JoAnne Cook Brings New Perspective to FLOW

In May, Tribal law expert and educator JoAnne Cook joined FLOW’s Board of Directors.

JoAnne, who lives in Northport, is a former Council member, Vice Chair and Acting Chair of the Grand Traverse Band of Ottawa and Chippewa Indians. She also served as Chief Judge of the Little Traverse Bay Band of Odawa Indians. She is well known in northwest Michigan for classes on tribal history and culture taught to non-tribal audiences.

What is your personal connection to water?

I grew up in Northern Michigan surrounded by water and have enjoyed the benefits of having the Great Lakes in our backyard. As an Anishinaabe kwe, I also have a spiritual connection to water as we understand water is a living being that provides life to all things. Our teachings describe and provide how we work with the water.

What motivated you to serve on FLOW’s board?

I am in awe of the knowledge and effort of those involved with FLOW.  The public education regarding the Great Lakes is such an important piece as well as the effort being made to educate those involved in the decision making process such as Line 5 or the withdrawal of water from the natural springs. This philosophy fits well with the work of the Anishinaabe people of the Great Lakes.

You have done a great job teaching the history of the Odawa Anishinabek people from the Grand Traverse Region to non-tribal communities.  What observations do you have about the level of awareness in those communities and their readiness to learn?

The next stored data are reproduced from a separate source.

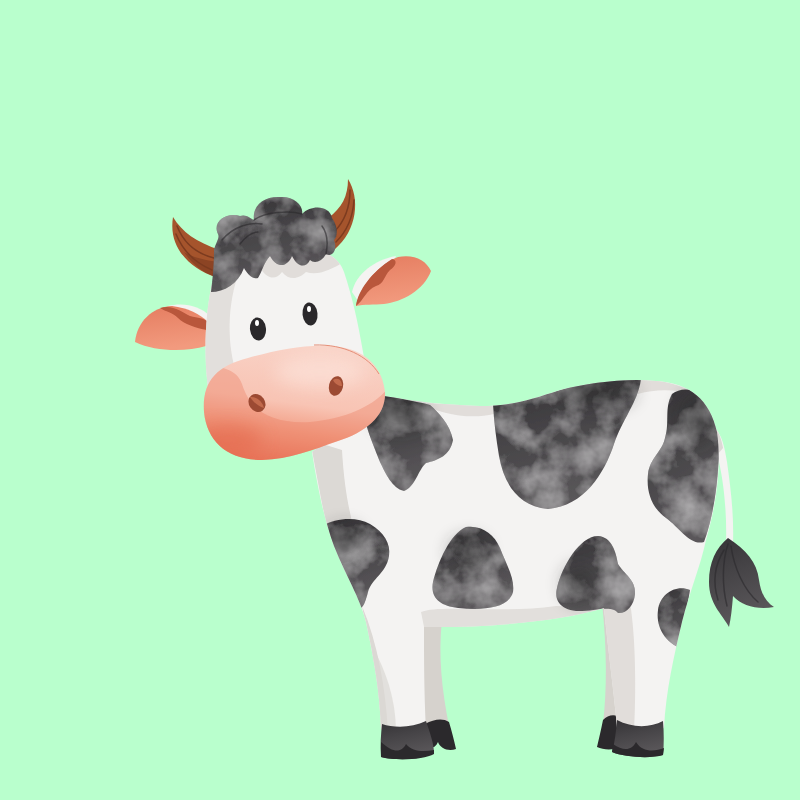
<!DOCTYPE html>
<html lang="en">
<head>
<meta charset="utf-8">
<title>Watercolour cow</title>
<style>
:root {
  --mint: #b9ffcd;
  --hide: #f4f3f2;
  --hide-shade: #dcd9d5;
  --hide-far: #d6d2cd;
  --ink: #3f3d40;
  --ink-deep: #2b292c;
  --ink-wash: #6a676a;
  --horn: #a5542c;
  --horn-dark: #7c3b1f;
  --ear: #ee8a6c;
  --ear-dark: #b9573c;
  --nostril: #9c4a33;
  --eye: #2a282b;
}
html, body { margin: 0; height: 100%; overflow: hidden; background: var(--mint); }
svg { display: block; width: 800px; height: 800px; }
.hide { fill: var(--hide); }
.hide-shade { fill: var(--hide-shade); }
.hide-far { fill: var(--hide-far); }
.ink-deep { fill: var(--ink-deep); }
.horn { fill: var(--horn); }
.horn-line { fill: none; stroke: var(--horn-dark); stroke-width: 1.5; stroke-linecap: round; }
.horn-dark { fill: var(--horn-dark); }
.ear { fill: url(#ear-wash); }
.ear-dark { fill: var(--ear-dark); }
.eye { fill: var(--eye); }
.glint { fill: #fff; }
.nostril { fill: var(--nostril); }
.patches { fill: url(#ink-wash); }
.hair-line { fill: none; stroke: var(--ink-deep); stroke-width: 1.5; stroke-linecap: round; opacity: .6; }
</style>
</head>
<body>
<svg viewBox="0 0 800 800" role="img" aria-label="Watercolour cow with black patches on a mint background">
  <defs>
    <linearGradient id="ink-wash" x1="0" y1="0" x2=".3" y2="1">
      <stop offset="0" stop-color="#343235"/>
      <stop offset=".45" stop-color="#464447"/>
      <stop offset="1" stop-color="#5a575a"/>
    </linearGradient>
    <linearGradient id="muzzle-wash" x1=".6" y1="0" x2=".38" y2="1">
      <stop offset="0" stop-color="#f9d3c7"/>
      <stop offset=".5" stop-color="#f8c4b4"/>
      <stop offset=".75" stop-color="#f29c82"/>
      <stop offset="1" stop-color="#e9745a"/>
    </linearGradient>
    <linearGradient id="ear-wash" x1="0" y1="0" x2=".2" y2="1">
      <stop offset="0" stop-color="#e57d60"/>
      <stop offset="1" stop-color="#f29a7e"/>
    </linearGradient>
    <filter id="paper" x="0" y="0" width="1" height="1">
      <feTurbulence type="fractalNoise" baseFrequency=".03" numOctaves="4" seed="6" result="grain"/>
      <feColorMatrix in="grain" type="matrix" values="0 0 0 0 .5  0 0 0 0 .49  0 0 0 0 .5  1.6 0 0 0 -.62" result="wash"/>
      <feComposite in="wash" in2="SourceAlpha" operator="in" result="bloom"/>
      <feMerge><feMergeNode in="SourceGraphic"/><feMergeNode in="bloom"/></feMerge>
    </filter>
    <filter id="soft" x="-.5" y="-.5" width="2" height="2"><feGaussianBlur stdDeviation="9"/></filter>
    <path id="body-shape" d="M312 452 C318 490 324 518 334 546 C346 576 360 598 366 622 C374 660 380 692 381 730 L426 730 C424 692 424 656 424 627 C480 628 560 622 604 608 C608 650 614 692 617 728 L664 728 C666 690 674 656 682 622 C690 590 700 568 706 540 C716 506 722 466 717 432 C710 400 690 383 656 381 C624 378 590 383 560 390 C530 400 510 406 480 406 C446 405 420 402 384 396 Z"/>
    <clipPath id="body-clip"><use href="#body-shape"/></clipPath>
    <path id="muzzle-shape" d="M204 412 C202 382 216 366 248 358 C280 349 312 343 340 347 C368 351 383 370 385 392 C386 416 366 432 338 441 C312 450 290 459 262 460 C228 460 207 442 204 412 Z"/>
    <clipPath id="muzzle-clip"><use href="#muzzle-shape"/></clipPath>
    <path id="head-shape" d="M211 288 C216 262 250 244 284 246 C318 246 338 254 344 272 C352 296 358 322 363 352 L372 400 L212 410 C203 372 204 324 211 288 Z"/>
    <clipPath id="head-clip"><use href="#head-shape"/></clipPath>
  </defs>

  <rect id="background" width="800" height="800" fill="#b9ffcd"/>

  <g id="tail">
    <path class="hide" d="M708 424 C720 428 724 442 727 462 C731 490 734 516 733 544 L726 544 C727 514 724 484 719 462 C717 446 714 434 706 430 Z"/>
    <path class="hide-shade" d="M708 424 C717 426 721 436 723 448 L718 454 C716 442 712 432 706 430 Z"/>
    <path class="patches" d="M728 538 C746 550 757 562 759 580 C761 594 766 602 774 607 C758 610 742 606 733 596 C732 608 731 618 729 627 C722 614 709 604 709 582 C709 562 716 548 728 538 Z"/>
    <path class="hair-line" d="M728 544 C722 562 722 586 727 606 M731 546 C734 568 744 590 758 602 M724 550 C714 566 713 584 718 600"/>
  </g>

  <g id="far-legs">
    <path class="hide-far" d="M420 618 L442 620 C438 656 442 690 449 726 L424 730 Z"/>
    <path class="hide-far" d="M602 602 L626 600 L622 722 L603 724 C607 690 607 650 602 602 Z"/>
    <path class="ink-deep" d="M425 724 C434 719 443 718 449 722 C452 732 454 740 456 749 C448 752 440 748 438 742 C436 747 432 749 426 748 Z"/>
    <path class="ink-deep" d="M603 720 C608 714 616 714 622 718 L622 746 C613 751 604 750 597 747 C599 738 601 730 603 720 Z"/>
  </g>

  <g id="body">
    <use class="hide" href="#body-shape"/>
    <g clip-path="url(#body-clip)">
      <path class="hide-shade" d="M310 440 L342 450 C344 484 348 506 354 530 L330 546 Z"/>
      <path class="hide-shade" d="M362 606 C378 644 386 690 388 732 L378 732 C378 690 370 650 362 606 Z"/>
      <path class="hide-shade" d="M372 646 C386 670 396 700 396 732 L378 732 Z" opacity=".7"/>
      <path class="hide-shade" d="M602 602 L630 602 C636 640 636 690 634 732 L614 732 C612 690 608 650 602 602 Z" opacity=".8"/>
      <path class="hide-shade" d="M421 612 C440 604 500 614 556 606 L606 608 C560 622 480 630 424 627 Z" opacity=".75"/>
      <path class="hide-shade" d="M420 403 C450 404 480 404 496 404 L494 414 C470 420 440 414 420 403 Z M638 380 C660 378 684 386 696 394 C676 390 658 388 638 394 Z" opacity=".8"/>
      <g class="patches" filter="url(#paper)">
        <path d="M360 400 L384 394 C404 400 420 402 430 405 C438 412 450 424 453 440 C450 456 438 460 426 463 C418 470 416 486 404 491 C392 488 386 474 380 462 C374 446 366 430 360 400 Z"/>
        <path d="M493 404 C530 402 560 388 592 382 C610 379 628 378 641 379 C638 402 622 420 614 444 C604 474 584 506 548 509 C518 506 504 484 499 456 C496 438 494 422 493 404 Z"/>
        <path d="M672 394 C680 388 690 388 700 394 C716 406 722 440 718 470 C716 500 710 526 704 542 C690 546 680 528 666 518 C652 508 646 492 648 474 C650 458 662 452 665 438 C670 422 664 408 672 394 Z"/>
        <path d="M322 526 C336 518 356 516 370 524 C384 532 391 544 389 556 C386 574 372 578 368 592 C366 600 364 606 361 608 C348 590 330 560 322 526 Z"/>
        <path d="M466 527 C482 525 494 534 500 548 C506 564 515 578 513 592 C508 610 480 610 458 608 C440 606 430 598 433 582 C438 562 450 534 466 527 Z"/>
        <path d="M598 536 C612 537 616 552 618 564 C624 574 636 580 635 594 C634 606 626 614 618 613 C612 604 592 612 576 611 C560 609 554 600 557 588 C562 566 580 536 598 536 Z"/>
        <path d="M690 590 C676 584 660 594 658 610 C656 624 662 640 680 648 Z"/>
      </g>
      <g class="ink-deep" opacity=".5" filter="url(#soft)">
        <ellipse cx="400" cy="414" rx="26" ry="16"/>
        <ellipse cx="600" cy="392" rx="34" ry="14"/>
        <ellipse cx="696" cy="418" rx="16" ry="26"/>
        <ellipse cx="344" cy="540" rx="16" ry="14"/>
        <ellipse cx="468" cy="552" rx="18" ry="14"/>
        <ellipse cx="580" cy="584" rx="16" ry="18"/>
      </g>
    </g>
  </g>

  <g id="near-hooves">
    <path class="patches" d="M382 724 C394 728 412 728 426 721 C430 733 434 744 434 753 C426 759 394 761 381 757 C380 745 381 734 382 724 Z"/>
    <path class="ink-deep" d="M381 742 C394 754 402 752 406 744 C412 752 424 752 434 750 L434 754 C424 760 394 761 381 757 Z"/>
    <path class="patches" d="M617 720 C632 728 650 728 663 721 C664 733 664 745 663 755 C650 759 624 757 612 752 C615 742 616 731 617 720 Z"/>
    <path class="ink-deep" d="M613 744 C624 752 632 750 636 742 C642 752 654 752 664 748 L663 755 C650 759 624 757 612 752 Z"/>
  </g>

  <g id="ears">
    <path class="hide" d="M168 306 C184 302 200 306 210 316 L208 340 L180 326 Z"/>
    <path class="ear" d="M135 342 C137 322 152 307 172 306 C188 308 200 314 208 322 L206 346 C186 352 156 352 135 342 Z"/>
    <path class="ear-dark" d="M160 308 C172 304 182 312 190 316 C198 318 204 318 208 322 L207 330 C196 328 184 324 178 318 C172 312 166 312 160 308 Z"/>
    <path class="hide" d="M352 292 C356 274 374 260 396 256 L382 284 L360 304 Z"/>
    <path class="ear" d="M356 306 C360 288 376 266 398 257 C414 254 426 260 431 271 C424 290 402 302 384 304 C374 305 364 304 356 306 Z"/>
    <path class="ear-dark" d="M356 306 C358 290 372 272 392 259 C398 260 396 266 390 270 C384 276 384 284 376 286 C366 290 364 300 356 306 Z"/>
  </g>

  <g id="horns">
    <path class="horn" d="M173 217 C182 232 196 242 220 250 L215 277 C190 268 168 248 173 217 Z"/>
    <path class="horn-dark" d="M184 252 C194 258 206 260 218 262 L215 277 C202 272 192 264 184 252 Z" opacity=".6"/>
    <path class="horn-line" d="M177 226 C184 244 198 254 214 258 M176 234 C184 254 198 264 212 270"/>
    <path class="horn" d="M348 179 C360 198 358 230 334 250 L328 218 C342 208 348 196 348 179 Z"/>
    <path class="horn-line" d="M350 190 C350 208 344 222 334 232 M354 200 C353 218 346 232 336 242"/>
  </g>

  <g id="head">
    <use class="hide" href="#head-shape"/>
    <g clip-path="url(#head-clip)">
      <path class="hide-shade" d="M200 280 L240 270 C228 300 226 340 236 372 L200 400 Z" opacity=".75"/>
      <path class="hide-shade" d="M240 262 C246 272 252 278 260 268 C268 280 276 280 282 272 C290 282 300 278 306 272 C318 276 330 270 344 262 L340 246 L250 244 Z" opacity=".8"/>
    </g>
  </g>

  <g id="hair">
    <path fill="url(#ink-wash)" filter="url(#paper)" d="M211 292 C213 276 214 264 214 250 C216 242 220 238 218 234 C212 222 226 212 240 216 C246 214 250 218 254 220 C252 204 266 196 280 197 C294 196 304 206 302 214 C312 204 330 206 332 218 C338 226 338 236 334 240 C338 250 332 258 326 254 C322 262 314 264 310 260 C306 268 298 268 292 256 C288 266 278 270 270 256 C264 262 262 272 258 278 C252 280 246 272 244 268 C238 284 224 292 211 292 Z"/>
    <path class="hair-line" d="M222 240 C234 226 250 222 262 224 M254 220 C264 212 290 210 302 214 M240 244 C246 236 252 232 258 232 M326 254 C328 244 328 234 322 226"/>
  </g>

  <g id="eyes">
    <ellipse class="eye" cx="258" cy="329" rx="8" ry="11.5" transform="rotate(-6 258 329)"/>
    <ellipse class="eye" cx="310" cy="314" rx="7.5" ry="11.5" transform="rotate(-6 310 314)"/>
    <ellipse class="glint" cx="257" cy="323" rx="2" ry="3"/>
    <ellipse class="glint" cx="309" cy="309" rx="2" ry="3"/>
  </g>

  <g id="muzzle">
    <use href="#muzzle-shape" fill="url(#muzzle-wash)"/>
    <g clip-path="url(#muzzle-clip)">
      <path d="M196 366 C214 366 236 366 242 384 C250 410 270 424 310 422 C350 418 376 404 390 386 L390 440 L270 470 L196 450 Z" fill="#e9785c" opacity=".35"/>
      <ellipse cx="228" cy="440" rx="34" ry="16" fill="#e2664a" opacity=".5" filter="url(#soft)"/>
      <ellipse cx="320" cy="372" rx="46" ry="16" fill="#fde6de" opacity=".6" filter="url(#soft)"/>
    </g>
    <path d="M314 345 C344 344 368 356 379 374" fill="none" stroke="#e58f78" stroke-width="1"/>
    <ellipse class="nostril" cx="257" cy="403" rx="8" ry="9.5" transform="rotate(-35 257 403)"/>
    <ellipse class="nostril" cx="336" cy="386" rx="7" ry="10" transform="rotate(14 336 386)"/>
    <path d="M250 397 C256 396 263 402 264 408 C258 406 253 402 250 397 Z M333 380 C338 377 342 380 342 386 C339 386 335 384 333 380 Z" fill="#c26a4c"/>
  </g>
</svg>
</body>
</html>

Most people that attend come in a level of awareness but it comes from a textbook or historical record and not from the native perspective. Each class learns something about our culture or way of life, which opens a new level of understanding. My goal is to share our true history and in a way that allows them to understand who we truly are and that our way of life was structured and adept. 

What do you see as the major water challenges of our region, and on a broader scale?

One major water challenge is Line 5 and the safety of the water in the Straits. We all know the catastrophic result to all aspects of the water including the plants, animals, humans, and the economic impact to the state.

On a broader scale, water is not a commodity, it is a right. We all need water to live, to eat, and to sustain life as we know it. The question is, how do we come together to have clean water for all?

Do you see reasons for hope that we will successfully address these challenges and if so, how?

Yes, there is hope. There are many people around the world who are sharing ideas, concepts, and coming together through symposiums, Facebook, etc. to discuss and share ideas about clean water and providing water to all. We have seen demonstrations, proposed legislation, and rallies regarding positive change toward water. If there is continued dialogue and the sharing of information, there is hope for change.